Updated with a link to concept presentation and clarification from the Port about the concepts presented so far.
The concepts will continue to be refined based on public comment, but the Port of Edmonds Redevelopment Plan Steering Committee unveiled a possible new look for the Harbor Square Business Complex during the Port of Edmonds Commission meeting Monday night.
Steering Committee members Bill Trimm and John Owens went through the design schemes for the aging 14.62-acre complex that were developed through three meetings of the steering committee, held from December through April. You can see the presentation here.

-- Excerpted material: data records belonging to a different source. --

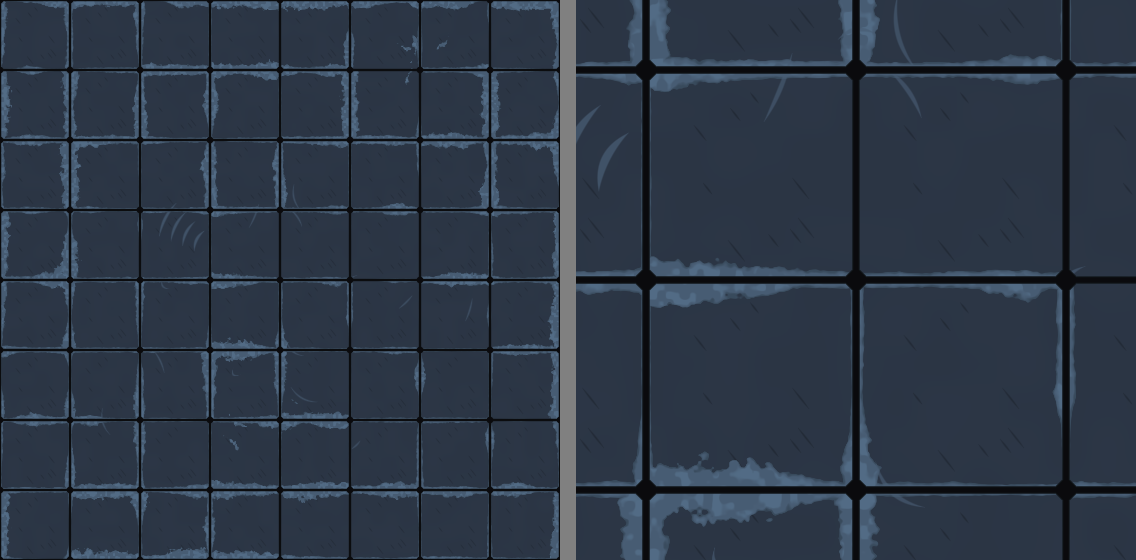
Left: the whole. Right: its middle third, enlarged.
This texture is drawn by a WebGL 1 fragment shader. Its source:

```glsl
precision highp float;
// Eight by eight slate-blue tiles with thin black grout and chamfered corners.
// Ragged pale wear grows from the grout lines by noise; looped strokes add
// scuffs, curved scratches and the faint nicks shared by every tile.
uniform vec2 u_resolution;

const float TILES = 8.0;

float hash(vec2 p) {
  vec3 q = fract(p.xyx * vec3(0.1031, 0.1030, 0.0973));
  q += dot(q, q.yzx + 33.33);
  return fract((q.x + q.y) * q.z);
}

vec2 hash2(float n) {
  return vec2(hash(vec2(n, 3.7)), hash(vec2(n, 19.3)));
}

float noise(vec2 p) {
  vec2 i = floor(p), f = fract(p);
  f = f * f * (3.0 - 2.0 * f);
  return mix(mix(hash(i), hash(i + vec2(1, 0)), f.x),
             mix(hash(i + vec2(0, 1)), hash(i + vec2(1, 1)), f.x), f.y);
}

float fbm(vec2 p) {
  return 0.45 * noise(p) + 0.33 * noise(p * 2.1 + 7.0) + 0.22 * noise(p * 4.3 + 13.0);
}

// Signed distance to a bent stroke that tapers towards both ends.
float stroke(vec2 p, float angle, float halfLength, float bend, float width) {
  float c = cos(angle), s = sin(angle);
  vec2 q = vec2(c * p.x + s * p.y, c * p.y - s * p.x);
  float x = q.x / halfLength;
  float across = abs(q.y - bend * x * x) - width * max(1.0 - x * x, 0.0);
  return max(across, (abs(x) - 1.0) * halfLength);
}

// Depth of wear beside the grout lines that cross p.x; positive where worn.
float edgeWear(vec2 p, float seed, float rim, float grain) {
  float line = floor(p.x + 0.5);
  float side = step(line, p.x);
  float fromGrout = abs(p.x - line) - 0.016;
  float amount = hash(vec2(line + seed, floor(p.y) + 5.0));
  float drift = noise(vec2(line * 9.0 + seed + side * 0.4, p.y * 2.3));
  float outer = smoothstep(2.4, 4.0, abs(p.x - 4.0));
  float reach = 0.11 * smoothstep(0.4, 0.95, 0.45 * amount + 0.55 * drift + 0.2 * outer);
  reach += rim * smoothstep(0.15, 0.4, amount + 0.3 * drift);
  return reach * (0.3 + 1.3 * grain) - fromGrout;
}

void main() {
  vec2 p = gl_FragCoord.xy / u_resolution * TILES;
  float px = TILES / min(u_resolution.x, u_resolution.y);
  vec2 cell = fract(p) - 0.5;
  float grain = fbm(p * 11.0);

  // Tile face with a slight mottling
  vec3 color = vec3(0.17, 0.21, 0.27) * (0.985 + 0.03 * noise(p * 5.0));

  // Faint diagonal nicks, the same on each tile
  float nicks = 0.0;
  for (int i = 0; i < 9; i++) {
    float n = float(i);
    vec2 center = (hash2(n + 41.0) - 0.5) * 0.8;
    float d = stroke(cell - center, -0.9, 0.03 + 0.04 * hash(vec2(n, 8.0)), 0.0, 0.004);
    nicks = max(nicks, 1.0 - smoothstep(-px, px, d));
  }
  color *= 1.0 - 0.22 * nicks;

  // Worn edges: horizontal lines carry a stronger rim than vertical ones
  float wear = max(edgeWear(p, 2.0, 0.008, grain), edgeWear(p.yx, 57.0, 0.021, grain));

  // Broad scuffs in two loose clusters
  for (int i = 0; i < 7; i++) {
    float n = float(i);
    vec2 center = mix(vec2(5.9, 7.2), vec2(3.7, 2.0), step(3.5, n));
    center += (hash2(n + 11.0) - 0.5) * vec2(1.1, 0.9);
    float d = stroke(p - center, 6.28 * hash(vec2(n, 71.0)), 0.28, 0.1, 0.1);
    wear = max(wear, -d - 0.16 * grain);
  }

  // Wear runs from a dull fringe to a pale core
  float speckle = noise(p * 27.0);
  vec3 paint = mix(vec3(0.22, 0.29, 0.36), vec3(0.28, 0.36, 0.45),
                   smoothstep(0.0, 0.014, wear + 0.012 * (speckle - 0.5)));
  paint = mix(paint, vec3(0.32, 0.42, 0.52),
              smoothstep(0.45, 0.7, speckle) * smoothstep(0.008, 0.03, wear));
  color = mix(color, paint, smoothstep(-0.5 * px, 0.5 * px, wear));

  // Stray curved scratches
  float scratches = 0.0;
  for (int i = 0; i < 15; i++) {
    float n = float(i);
    vec2 center = vec2(1.4, 0.9) + hash2(n + 83.0) * vec2(5.4, 4.3);
    vec2 form = hash2(n + 131.0);
    float d = stroke(p - center, 6.28 * form.x, 0.06 + 0.16 * form.y, 0.06 * form.x, 0.011);
    scratches = max(scratches, 0.65 * (1.0 - smoothstep(-px, px, d)));
  }
  // A raking group of parallel scratches
  for (int i = 0; i < 4; i++) {
    float n = float(i);
    vec2 center = vec2(2.36 + 0.15 * n, 4.88 - 0.1 * n);
    float d = stroke(p - center, 1.1, 0.26 - 0.035 * n, -0.04, 0.02);
    scratches = max(scratches, 0.75 * (1.0 - smoothstep(-px, px, d)));
  }
  color = mix(color, vec3(0.28, 0.36, 0.45), scratches);

  // Grout with a soft lip and small diamonds at the crossings
  vec2 a = abs(cell);
  float grout = max(max(a.x, a.y) - 0.484, (a.x + a.y - 0.935) * 0.707);
  color = mix(color, vec3(0.07, 0.09, 0.11), smoothstep(-0.7 * px, 0.7 * px, grout + 0.002));
  color = mix(color, vec3(0.04, 0.04, 0.05), smoothstep(-0.7 * px, 0.7 * px, grout - 0.003));
  gl_FragColor = vec4(color, 1.0);
}
```
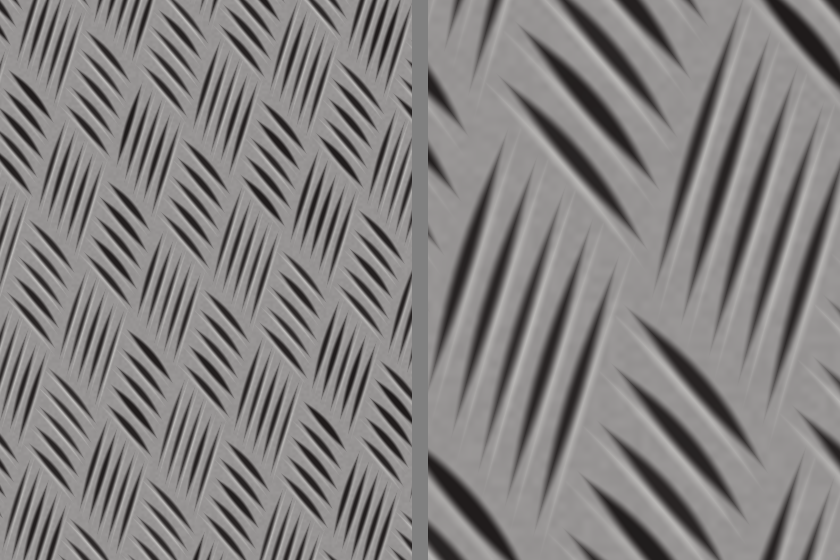
Left, the full canvas; right, a detail of the centre.
A Shadertoy shader for this texture:

```glsl
// Steel tread plate: alternating groups of five raised bars on a skewed lattice.
// Lengths are fractions of the canvas height; y runs downward.

const vec2 STEP_ACROSS = vec2(0.1380, -0.0710);  // lattice vectors
const vec2 STEP_DOWN   = vec2(0.0371, 0.2676);
const vec2 LATTICE_ORIGIN = vec2(0.350, 0.363);
const int   BARS = 5;
const float EDGE = 0.0034;                       // softness of bar edges
const float GROUP_WEAR = 0.45;                   // share of wear common to a group
const float GRAIN = 0.03;
const float GRAIN_SCALE = 200.0;

const vec3 STEEL  = vec3(0.590, 0.580, 0.578);
const vec3 SHADOW = vec3(0.105, 0.090, 0.090);
const vec3 GLINT  = vec3(0.800, 0.795, 0.785);

struct Group {
    vec2 center;      // offset from the lattice node
    vec2 dir;         // bar direction; the lit side lies at (dir.y, -dir.x)
    vec2 pitch;       // offset from one bar to the next
    float halfLength;
    float halfWidth;
    float bow;        // sideways bend of the bar
};

const Group SLANTED = Group(vec2(0.0), vec2(-0.650, -0.760),
                            vec2(-0.0091, 0.0332), 0.0560, 0.0069, -0.0022);
const Group STEEP = Group(vec2(0.0885, 0.0955), vec2(-0.292, 0.956),
                          vec2(0.0163, 0.0195), 0.0740, 0.0052, -0.0010);

float hash(vec2 p) {
    return fract(sin(dot(p, vec2(127.1, 311.7))) * 43758.5453);
}

float valueNoise(vec2 p) {
    vec2 i = floor(p), f = fract(p);
    f = f * f * (3.0 - 2.0 * f);
    return mix(mix(hash(i), hash(i + vec2(1, 0)), f.x),
               mix(hash(i + vec2(0, 1)), hash(i + vec2(1, 1)), f.x), f.y);
}

// Coverage of a pointed lens; along is -1..1 between its tips.
float lens(float along, float across, float halfWidth, float soft) {
    float d = abs(across) - halfWidth * (1.0 - along * along);
    return smoothstep(soft, -soft, d + 0.2 * soft);
}

// Adds the bars of one group: x collects shadow, y collects glint.
void addGroup(Group g, vec2 p, vec2 cell, float seed, float soft, inout vec2 shade) {
    vec2 litSide = vec2(g.dir.y, -g.dir.x);
    float groupWear = hash(cell + seed * 2.7);
    for (int i = 0; i < BARS; i++) {
        float k = float(i) - 0.5 * float(BARS - 1);
        vec2 q = p - g.center - k * g.pitch;
        vec2 key = cell + vec2(seed, 7.3 * float(i));

        // Wear: each bar differs in width, depth and brightness
        float wear = mix(hash(key), groupWear, GROUP_WEAR);
        float size = 0.94 + 0.12 * hash(key + 41.7);
        float width = g.halfWidth * mix(1.1, 0.65, wear);
        float along = dot(q, g.dir) / (g.halfLength * size);
        float across = dot(q, litSide) - g.bow * (1.0 - along * along);

        float dark = lens(along, across, width, soft) * mix(1.0, 0.82, wear);
        float lit = lens(along, across - 1.0 * width - 0.0025, 0.5 * width, soft);
        shade = max(shade, vec2(dark, lit * mix(0.2, 1.0, wear)));
    }
}

void mainImage(out vec4 fragColor, in vec2 fragCoord) {
    vec2 p = vec2(fragCoord.x, iResolution.y - fragCoord.y) / iResolution.y;
    float soft = max(EDGE, 0.75 / iResolution.y);

    // Nearby lattice nodes
    mat2 lattice = mat2(STEP_ACROSS, STEP_DOWN);
    vec2 nearest = floor(inverse(lattice) * (p - LATTICE_ORIGIN) + 0.5);
    vec2 shade = vec2(0.0);
    for (int y = -1; y <= 1; y++) {
        for (int x = -1; x <= 1; x++) {
            vec2 cell = nearest + vec2(x, y);
            vec2 q = p - LATTICE_ORIGIN - lattice * cell;
            addGroup(SLANTED, q, cell, 3.1, soft, shade);
            addGroup(STEEP, q, cell, 19.6, soft, shade);
        }
    }

    // Brushed grey plate, glints, then shadows
    vec3 color = STEEL + GRAIN * (valueNoise(p * GRAIN_SCALE) - 0.5);
    color = mix(color, GLINT, shade.y);
    color = mix(color, SHADOW, shade.x);
    fragColor = vec4(color, 1.0);
}
```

The committee’s goal was to come up with ideas for redevelopment that were economically feasible, environmentally responsible and high quality, Timm said. Changes currently being considered would involve amending the Port’s Master plan and the City of Edmonds Comprehensive Plan, but none of that will happen until the Port brings the final designs before citizens during a future open house, followed by more revisions and a Port Commission vote.

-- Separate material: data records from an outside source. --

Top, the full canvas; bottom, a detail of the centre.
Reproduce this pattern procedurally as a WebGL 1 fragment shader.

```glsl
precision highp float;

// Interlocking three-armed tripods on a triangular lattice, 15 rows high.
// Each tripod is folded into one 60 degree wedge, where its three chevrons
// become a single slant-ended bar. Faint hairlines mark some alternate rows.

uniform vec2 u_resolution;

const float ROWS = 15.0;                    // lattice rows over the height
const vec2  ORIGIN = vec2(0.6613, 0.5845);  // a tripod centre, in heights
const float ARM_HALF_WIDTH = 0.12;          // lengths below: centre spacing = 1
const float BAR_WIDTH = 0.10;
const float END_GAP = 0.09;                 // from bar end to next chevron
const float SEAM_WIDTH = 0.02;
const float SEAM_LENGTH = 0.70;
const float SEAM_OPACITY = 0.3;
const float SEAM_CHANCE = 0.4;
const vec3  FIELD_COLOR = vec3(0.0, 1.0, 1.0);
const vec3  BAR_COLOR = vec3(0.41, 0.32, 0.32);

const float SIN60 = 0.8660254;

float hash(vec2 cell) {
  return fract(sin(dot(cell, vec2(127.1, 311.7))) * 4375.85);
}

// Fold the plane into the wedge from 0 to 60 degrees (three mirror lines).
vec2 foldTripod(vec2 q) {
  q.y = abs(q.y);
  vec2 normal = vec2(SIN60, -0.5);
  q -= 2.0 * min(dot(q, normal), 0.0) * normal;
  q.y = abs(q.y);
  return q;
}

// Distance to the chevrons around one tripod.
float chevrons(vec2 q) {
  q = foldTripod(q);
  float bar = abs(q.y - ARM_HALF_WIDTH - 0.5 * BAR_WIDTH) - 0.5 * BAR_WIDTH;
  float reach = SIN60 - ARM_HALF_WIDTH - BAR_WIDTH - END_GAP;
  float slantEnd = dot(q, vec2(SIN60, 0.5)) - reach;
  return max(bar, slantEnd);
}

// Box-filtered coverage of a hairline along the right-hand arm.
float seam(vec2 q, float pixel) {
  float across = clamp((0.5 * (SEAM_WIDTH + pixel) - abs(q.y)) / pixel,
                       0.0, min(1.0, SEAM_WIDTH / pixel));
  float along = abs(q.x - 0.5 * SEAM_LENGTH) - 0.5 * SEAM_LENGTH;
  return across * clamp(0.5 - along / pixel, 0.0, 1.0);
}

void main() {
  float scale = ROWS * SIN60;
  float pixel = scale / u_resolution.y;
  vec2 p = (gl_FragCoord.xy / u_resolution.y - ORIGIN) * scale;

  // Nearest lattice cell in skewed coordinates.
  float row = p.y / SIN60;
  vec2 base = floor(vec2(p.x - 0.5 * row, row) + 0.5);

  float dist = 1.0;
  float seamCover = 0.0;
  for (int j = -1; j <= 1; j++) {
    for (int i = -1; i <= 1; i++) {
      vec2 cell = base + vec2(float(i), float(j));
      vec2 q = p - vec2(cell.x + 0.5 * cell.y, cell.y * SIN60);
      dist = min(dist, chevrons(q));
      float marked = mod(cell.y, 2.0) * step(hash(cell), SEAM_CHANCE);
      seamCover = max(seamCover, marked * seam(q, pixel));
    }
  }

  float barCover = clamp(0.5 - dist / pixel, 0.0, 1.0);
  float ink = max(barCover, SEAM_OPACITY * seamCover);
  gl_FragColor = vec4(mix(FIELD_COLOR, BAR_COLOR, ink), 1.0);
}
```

“There is no preferred concept,” Port of Edmonds Executive Director Bob McChesney told My Edmonds News. “Rather, just a series of concepts that illustrate various configurations. The process is iterative, and we’re not done yet. Indeed we still have a long way to go.”
The current complex now includes the Harbor Square Athletic Club and Tennis Center, the Harbor Inn hotel and numerous businesses located among five buildings on the site. One of the schemes presented by the committee Monday would include a plan to move the current athletic club to the southwest corner of the business complex so it is against the railroad tracks, providing a sound buffer for the rest of the complex. Four-story buildings (scaled back from an original proposal of five stories) would providing a mix of residential and office space, but the area would include open space for possible civic and cultural events as well as a pathway to the Edmonds Marsh that borders the south end of the business complex.
Acknowledging that any talk about taller buildings raises concerns about possible blockage of views, Trimm explained that the committee involved University of Washington students with computer models who analyzed how the taller buildings might affect the views from approximately 40 different locations in Edmonds. Those photos were also shown during the presentation.
“It’s a very challenging site and we are trying to come up with the best configurations and design,” Port Executive Director Bob McChesney acknowledged during the meeting
The presentation will be repeated during a joint meeting between the Edmonds Planning Board/Economic Development Commission starting at 6 p.m. Thursday, May 12 in the Brackett Meeting Room, third floor of City Hall at 121 5th Ave.N. The public is invited to attend.
Also during the Port Meeting, Deputy Director Marla Kempf announced that the Port has a new business, Adventure Charters, which provides guided fishing charters. The business, which had been based in Seattle, was temporarily located in Edmonds last summer and the owners liked it so much they decided to move to Edmonds, Kempf said.